■ RECORDS PROVIDED ■
# # #
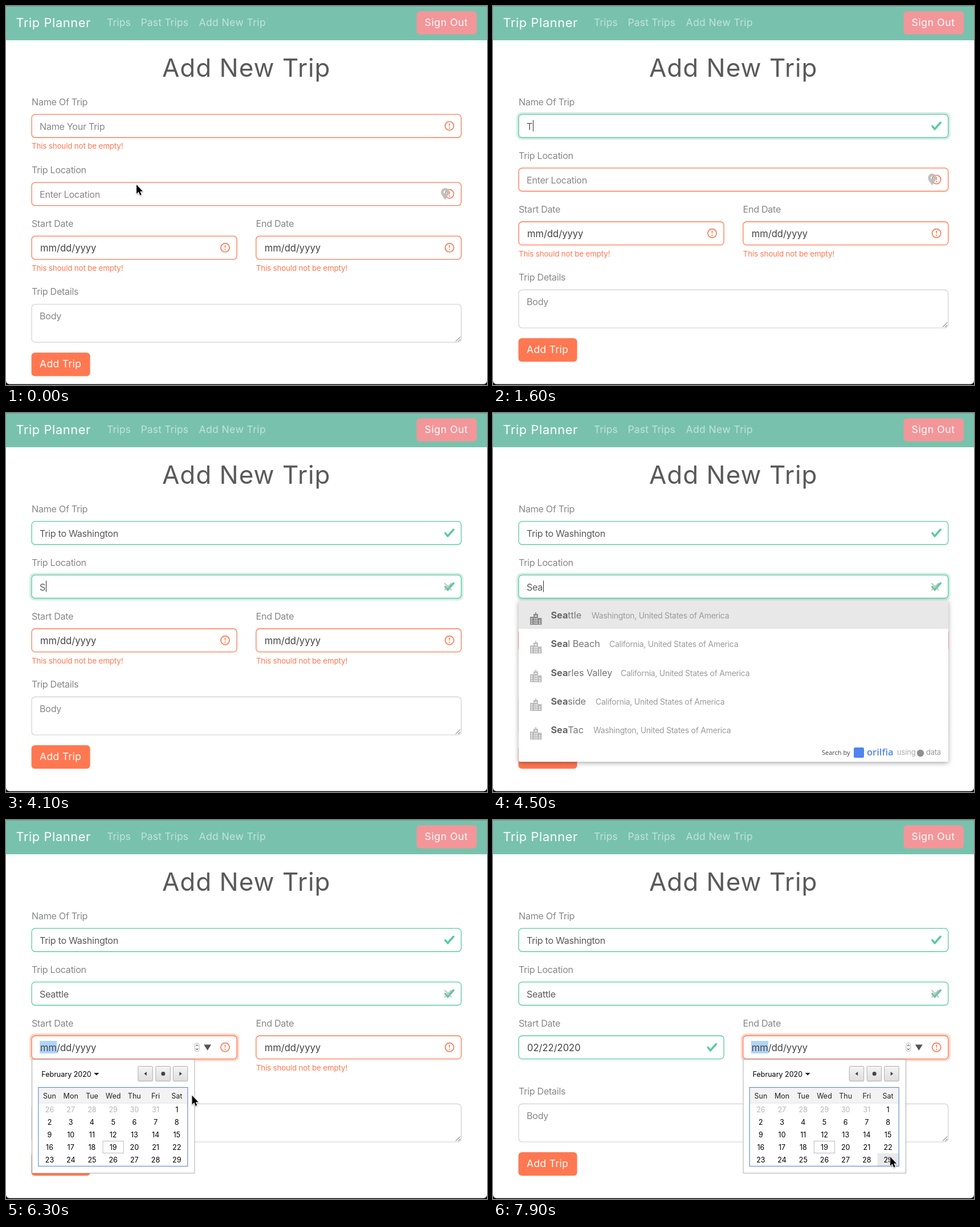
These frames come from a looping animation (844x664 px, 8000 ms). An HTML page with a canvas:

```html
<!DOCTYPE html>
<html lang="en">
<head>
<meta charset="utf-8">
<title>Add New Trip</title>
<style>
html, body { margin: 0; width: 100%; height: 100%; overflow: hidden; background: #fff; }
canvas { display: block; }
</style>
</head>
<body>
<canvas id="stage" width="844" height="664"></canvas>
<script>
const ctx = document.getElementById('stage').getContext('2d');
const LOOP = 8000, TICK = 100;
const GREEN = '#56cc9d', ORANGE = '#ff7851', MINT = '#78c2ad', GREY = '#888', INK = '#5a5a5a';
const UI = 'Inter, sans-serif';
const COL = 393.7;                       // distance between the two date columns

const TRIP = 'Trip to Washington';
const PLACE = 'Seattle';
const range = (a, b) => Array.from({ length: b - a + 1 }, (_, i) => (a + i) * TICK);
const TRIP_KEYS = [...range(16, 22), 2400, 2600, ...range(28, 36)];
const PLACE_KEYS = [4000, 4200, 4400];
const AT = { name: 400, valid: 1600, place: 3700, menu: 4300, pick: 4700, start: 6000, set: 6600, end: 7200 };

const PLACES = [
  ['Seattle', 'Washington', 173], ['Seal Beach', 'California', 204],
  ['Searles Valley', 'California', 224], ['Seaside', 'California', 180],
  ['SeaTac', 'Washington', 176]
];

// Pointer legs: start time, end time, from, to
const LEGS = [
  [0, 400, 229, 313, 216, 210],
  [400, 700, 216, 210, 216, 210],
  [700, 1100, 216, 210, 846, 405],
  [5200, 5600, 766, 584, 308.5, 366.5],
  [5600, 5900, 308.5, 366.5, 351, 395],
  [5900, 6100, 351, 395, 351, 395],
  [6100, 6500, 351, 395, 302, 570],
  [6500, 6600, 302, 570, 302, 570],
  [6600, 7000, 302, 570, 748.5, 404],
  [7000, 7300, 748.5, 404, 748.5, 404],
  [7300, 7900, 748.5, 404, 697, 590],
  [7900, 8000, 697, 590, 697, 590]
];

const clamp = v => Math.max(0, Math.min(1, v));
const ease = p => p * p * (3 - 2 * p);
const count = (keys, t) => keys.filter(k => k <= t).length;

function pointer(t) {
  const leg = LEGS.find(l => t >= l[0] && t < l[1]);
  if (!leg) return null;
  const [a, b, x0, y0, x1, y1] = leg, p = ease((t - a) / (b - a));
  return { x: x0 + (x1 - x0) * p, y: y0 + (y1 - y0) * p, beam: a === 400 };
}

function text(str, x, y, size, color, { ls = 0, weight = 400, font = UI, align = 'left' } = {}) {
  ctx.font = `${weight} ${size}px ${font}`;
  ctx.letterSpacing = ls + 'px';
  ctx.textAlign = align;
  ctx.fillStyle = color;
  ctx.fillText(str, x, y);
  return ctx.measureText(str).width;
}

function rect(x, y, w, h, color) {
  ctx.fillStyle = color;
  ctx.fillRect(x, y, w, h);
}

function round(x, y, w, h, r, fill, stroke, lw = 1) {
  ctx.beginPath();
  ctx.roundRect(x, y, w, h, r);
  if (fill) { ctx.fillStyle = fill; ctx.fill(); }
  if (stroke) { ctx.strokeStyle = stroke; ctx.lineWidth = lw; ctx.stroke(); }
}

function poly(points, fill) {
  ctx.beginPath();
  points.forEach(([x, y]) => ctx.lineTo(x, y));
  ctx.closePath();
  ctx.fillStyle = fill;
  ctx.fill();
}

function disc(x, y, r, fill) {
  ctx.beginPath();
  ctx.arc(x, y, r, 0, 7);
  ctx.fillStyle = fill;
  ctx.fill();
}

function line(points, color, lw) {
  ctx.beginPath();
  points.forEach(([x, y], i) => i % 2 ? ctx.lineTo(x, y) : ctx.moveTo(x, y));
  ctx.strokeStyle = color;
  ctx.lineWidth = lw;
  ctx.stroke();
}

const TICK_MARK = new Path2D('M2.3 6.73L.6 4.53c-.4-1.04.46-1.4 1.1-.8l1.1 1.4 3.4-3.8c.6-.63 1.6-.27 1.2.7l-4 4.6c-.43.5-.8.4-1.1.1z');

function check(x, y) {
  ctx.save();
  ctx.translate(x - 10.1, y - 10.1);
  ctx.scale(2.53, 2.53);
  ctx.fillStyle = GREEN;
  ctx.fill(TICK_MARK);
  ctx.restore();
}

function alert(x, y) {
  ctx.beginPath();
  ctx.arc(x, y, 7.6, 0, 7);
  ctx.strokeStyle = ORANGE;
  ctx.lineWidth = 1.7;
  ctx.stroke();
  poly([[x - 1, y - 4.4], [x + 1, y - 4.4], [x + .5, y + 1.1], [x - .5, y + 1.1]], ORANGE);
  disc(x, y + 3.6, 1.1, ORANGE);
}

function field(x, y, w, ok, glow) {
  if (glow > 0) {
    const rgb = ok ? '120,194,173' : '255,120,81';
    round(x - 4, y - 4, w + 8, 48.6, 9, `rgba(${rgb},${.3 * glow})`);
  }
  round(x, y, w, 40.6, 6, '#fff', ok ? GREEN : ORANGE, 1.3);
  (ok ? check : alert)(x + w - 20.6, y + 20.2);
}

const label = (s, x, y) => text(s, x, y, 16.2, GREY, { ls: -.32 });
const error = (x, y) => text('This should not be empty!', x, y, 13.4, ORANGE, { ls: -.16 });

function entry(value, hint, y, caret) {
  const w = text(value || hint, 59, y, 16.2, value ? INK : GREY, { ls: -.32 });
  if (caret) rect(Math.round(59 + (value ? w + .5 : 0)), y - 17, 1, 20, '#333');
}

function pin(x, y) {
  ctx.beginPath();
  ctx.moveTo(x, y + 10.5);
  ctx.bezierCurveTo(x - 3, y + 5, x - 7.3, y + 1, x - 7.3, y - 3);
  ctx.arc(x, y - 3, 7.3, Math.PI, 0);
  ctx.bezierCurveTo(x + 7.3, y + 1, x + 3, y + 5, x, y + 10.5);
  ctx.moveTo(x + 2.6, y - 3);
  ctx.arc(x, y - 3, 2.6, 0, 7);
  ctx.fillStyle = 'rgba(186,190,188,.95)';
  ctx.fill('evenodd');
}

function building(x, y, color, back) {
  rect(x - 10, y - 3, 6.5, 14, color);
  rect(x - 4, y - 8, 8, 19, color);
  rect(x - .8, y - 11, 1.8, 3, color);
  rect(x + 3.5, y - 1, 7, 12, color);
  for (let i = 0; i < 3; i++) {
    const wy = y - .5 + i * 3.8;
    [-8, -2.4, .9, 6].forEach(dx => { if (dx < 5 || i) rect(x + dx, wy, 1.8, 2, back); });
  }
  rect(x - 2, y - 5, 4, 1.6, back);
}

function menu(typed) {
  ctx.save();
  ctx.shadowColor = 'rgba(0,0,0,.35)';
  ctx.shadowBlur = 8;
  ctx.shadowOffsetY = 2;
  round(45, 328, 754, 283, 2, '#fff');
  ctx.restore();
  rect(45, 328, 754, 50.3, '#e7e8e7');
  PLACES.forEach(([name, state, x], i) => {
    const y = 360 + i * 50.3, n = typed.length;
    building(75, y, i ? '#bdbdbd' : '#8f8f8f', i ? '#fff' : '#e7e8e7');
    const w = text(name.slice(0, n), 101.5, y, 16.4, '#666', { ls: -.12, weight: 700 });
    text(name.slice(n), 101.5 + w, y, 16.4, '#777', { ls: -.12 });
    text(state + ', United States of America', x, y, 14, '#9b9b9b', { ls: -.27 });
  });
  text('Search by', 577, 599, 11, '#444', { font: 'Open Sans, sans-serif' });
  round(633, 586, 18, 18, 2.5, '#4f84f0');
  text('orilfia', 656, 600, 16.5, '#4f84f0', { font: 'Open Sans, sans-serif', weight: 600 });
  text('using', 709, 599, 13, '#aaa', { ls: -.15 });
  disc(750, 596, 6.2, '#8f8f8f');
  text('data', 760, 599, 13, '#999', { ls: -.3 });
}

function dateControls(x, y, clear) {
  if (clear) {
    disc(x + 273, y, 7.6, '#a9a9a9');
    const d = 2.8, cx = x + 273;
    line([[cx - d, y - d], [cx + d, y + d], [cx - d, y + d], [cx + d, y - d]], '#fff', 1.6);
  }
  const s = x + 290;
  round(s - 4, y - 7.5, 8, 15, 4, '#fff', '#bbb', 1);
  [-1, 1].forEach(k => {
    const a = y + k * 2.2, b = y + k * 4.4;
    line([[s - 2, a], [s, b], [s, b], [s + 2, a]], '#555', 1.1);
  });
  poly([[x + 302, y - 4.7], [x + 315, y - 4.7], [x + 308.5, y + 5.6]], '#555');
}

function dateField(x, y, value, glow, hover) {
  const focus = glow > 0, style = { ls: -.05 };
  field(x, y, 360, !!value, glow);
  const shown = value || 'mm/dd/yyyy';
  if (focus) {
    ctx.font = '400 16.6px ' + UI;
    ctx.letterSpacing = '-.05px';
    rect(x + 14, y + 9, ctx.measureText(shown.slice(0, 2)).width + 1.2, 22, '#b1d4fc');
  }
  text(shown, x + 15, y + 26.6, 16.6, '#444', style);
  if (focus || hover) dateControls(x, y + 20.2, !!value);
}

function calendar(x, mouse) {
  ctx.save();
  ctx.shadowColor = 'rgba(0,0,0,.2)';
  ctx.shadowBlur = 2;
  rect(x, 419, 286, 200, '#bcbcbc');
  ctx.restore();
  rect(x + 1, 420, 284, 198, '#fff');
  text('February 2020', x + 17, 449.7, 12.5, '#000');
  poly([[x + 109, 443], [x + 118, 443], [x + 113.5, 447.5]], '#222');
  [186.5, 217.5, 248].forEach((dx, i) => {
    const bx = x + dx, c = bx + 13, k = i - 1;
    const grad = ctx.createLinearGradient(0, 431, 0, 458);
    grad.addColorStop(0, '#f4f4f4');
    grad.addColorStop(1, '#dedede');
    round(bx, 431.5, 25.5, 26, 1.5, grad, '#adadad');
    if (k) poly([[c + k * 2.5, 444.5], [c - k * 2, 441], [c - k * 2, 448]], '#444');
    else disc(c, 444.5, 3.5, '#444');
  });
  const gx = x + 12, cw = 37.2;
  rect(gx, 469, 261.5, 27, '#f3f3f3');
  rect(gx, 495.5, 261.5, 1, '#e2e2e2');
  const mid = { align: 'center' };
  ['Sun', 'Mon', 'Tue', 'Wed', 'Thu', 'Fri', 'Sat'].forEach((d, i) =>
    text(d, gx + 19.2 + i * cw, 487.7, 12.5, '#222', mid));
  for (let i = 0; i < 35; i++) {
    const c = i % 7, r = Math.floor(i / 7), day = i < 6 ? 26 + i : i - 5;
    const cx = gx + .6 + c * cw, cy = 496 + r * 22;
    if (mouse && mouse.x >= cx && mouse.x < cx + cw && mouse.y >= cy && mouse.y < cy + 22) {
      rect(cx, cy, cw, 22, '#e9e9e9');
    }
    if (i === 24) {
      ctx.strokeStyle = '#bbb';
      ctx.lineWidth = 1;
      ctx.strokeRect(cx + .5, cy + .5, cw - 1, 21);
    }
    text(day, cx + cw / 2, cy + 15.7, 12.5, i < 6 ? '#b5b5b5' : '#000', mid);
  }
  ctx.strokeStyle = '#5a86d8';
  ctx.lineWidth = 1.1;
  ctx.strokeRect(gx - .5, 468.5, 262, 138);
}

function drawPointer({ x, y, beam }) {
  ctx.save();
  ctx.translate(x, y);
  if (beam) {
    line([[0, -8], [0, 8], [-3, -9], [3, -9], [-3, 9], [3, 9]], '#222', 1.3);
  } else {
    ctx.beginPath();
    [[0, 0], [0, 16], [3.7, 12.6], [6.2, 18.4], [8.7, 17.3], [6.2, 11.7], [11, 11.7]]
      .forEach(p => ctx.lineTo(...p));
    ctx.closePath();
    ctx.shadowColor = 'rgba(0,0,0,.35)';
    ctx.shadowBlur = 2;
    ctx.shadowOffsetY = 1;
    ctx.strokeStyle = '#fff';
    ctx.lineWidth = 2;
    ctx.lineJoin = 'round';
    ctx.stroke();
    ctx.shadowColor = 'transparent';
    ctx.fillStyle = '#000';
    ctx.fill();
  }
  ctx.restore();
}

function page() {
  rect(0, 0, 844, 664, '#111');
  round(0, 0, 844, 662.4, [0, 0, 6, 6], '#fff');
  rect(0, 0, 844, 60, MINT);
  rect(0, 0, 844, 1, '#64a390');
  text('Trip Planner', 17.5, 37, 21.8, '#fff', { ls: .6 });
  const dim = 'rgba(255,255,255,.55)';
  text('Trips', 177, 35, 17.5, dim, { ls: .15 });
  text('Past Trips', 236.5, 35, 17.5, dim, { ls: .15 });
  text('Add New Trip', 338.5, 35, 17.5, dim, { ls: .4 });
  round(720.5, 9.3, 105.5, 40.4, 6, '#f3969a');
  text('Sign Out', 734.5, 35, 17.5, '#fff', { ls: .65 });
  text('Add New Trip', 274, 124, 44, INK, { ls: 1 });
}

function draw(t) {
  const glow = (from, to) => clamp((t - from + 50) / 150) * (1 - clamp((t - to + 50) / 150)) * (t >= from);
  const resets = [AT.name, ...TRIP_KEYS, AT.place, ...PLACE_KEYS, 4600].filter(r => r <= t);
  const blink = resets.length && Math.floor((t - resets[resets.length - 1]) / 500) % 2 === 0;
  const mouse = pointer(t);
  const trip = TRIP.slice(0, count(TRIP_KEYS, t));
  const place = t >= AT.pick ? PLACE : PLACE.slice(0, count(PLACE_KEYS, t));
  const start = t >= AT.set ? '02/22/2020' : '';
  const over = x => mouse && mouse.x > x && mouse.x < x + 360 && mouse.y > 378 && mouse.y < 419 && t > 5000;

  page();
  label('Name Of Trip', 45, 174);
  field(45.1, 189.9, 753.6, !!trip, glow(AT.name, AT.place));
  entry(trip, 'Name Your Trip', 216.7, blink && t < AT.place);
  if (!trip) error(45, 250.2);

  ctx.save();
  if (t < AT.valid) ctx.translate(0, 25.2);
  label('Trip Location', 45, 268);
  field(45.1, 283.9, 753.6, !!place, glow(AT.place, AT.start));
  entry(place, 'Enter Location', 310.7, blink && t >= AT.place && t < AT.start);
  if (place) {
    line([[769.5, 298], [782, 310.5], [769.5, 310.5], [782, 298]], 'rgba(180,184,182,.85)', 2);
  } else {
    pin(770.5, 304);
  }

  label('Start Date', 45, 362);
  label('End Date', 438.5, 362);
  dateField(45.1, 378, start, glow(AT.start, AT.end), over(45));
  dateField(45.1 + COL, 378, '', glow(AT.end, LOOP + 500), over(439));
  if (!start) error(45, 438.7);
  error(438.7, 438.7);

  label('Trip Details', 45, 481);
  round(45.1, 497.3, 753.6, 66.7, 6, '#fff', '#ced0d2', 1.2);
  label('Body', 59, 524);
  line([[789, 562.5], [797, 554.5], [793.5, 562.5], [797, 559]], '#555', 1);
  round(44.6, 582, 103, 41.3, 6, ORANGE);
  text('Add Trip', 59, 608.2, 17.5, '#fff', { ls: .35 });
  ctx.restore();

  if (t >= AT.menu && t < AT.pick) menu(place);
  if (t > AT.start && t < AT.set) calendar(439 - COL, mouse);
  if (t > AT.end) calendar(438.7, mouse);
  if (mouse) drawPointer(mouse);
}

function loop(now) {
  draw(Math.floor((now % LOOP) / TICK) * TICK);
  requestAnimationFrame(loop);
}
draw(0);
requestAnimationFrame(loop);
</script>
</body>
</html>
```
# # #
■ ASSIGNMENT ■
Pull out all lines in the data above that include "disc".

■ TASK ANSWER ■
function disc(x, y, r, fill) {
  disc(x, y + 3.6, 1.1, ORANGE);
  disc(750, 596, 6.2, '#8f8f8f');
    disc(x + 273, y, 7.6, '#a9a9a9');
    else disc(c, 444.5, 3.5, '#444');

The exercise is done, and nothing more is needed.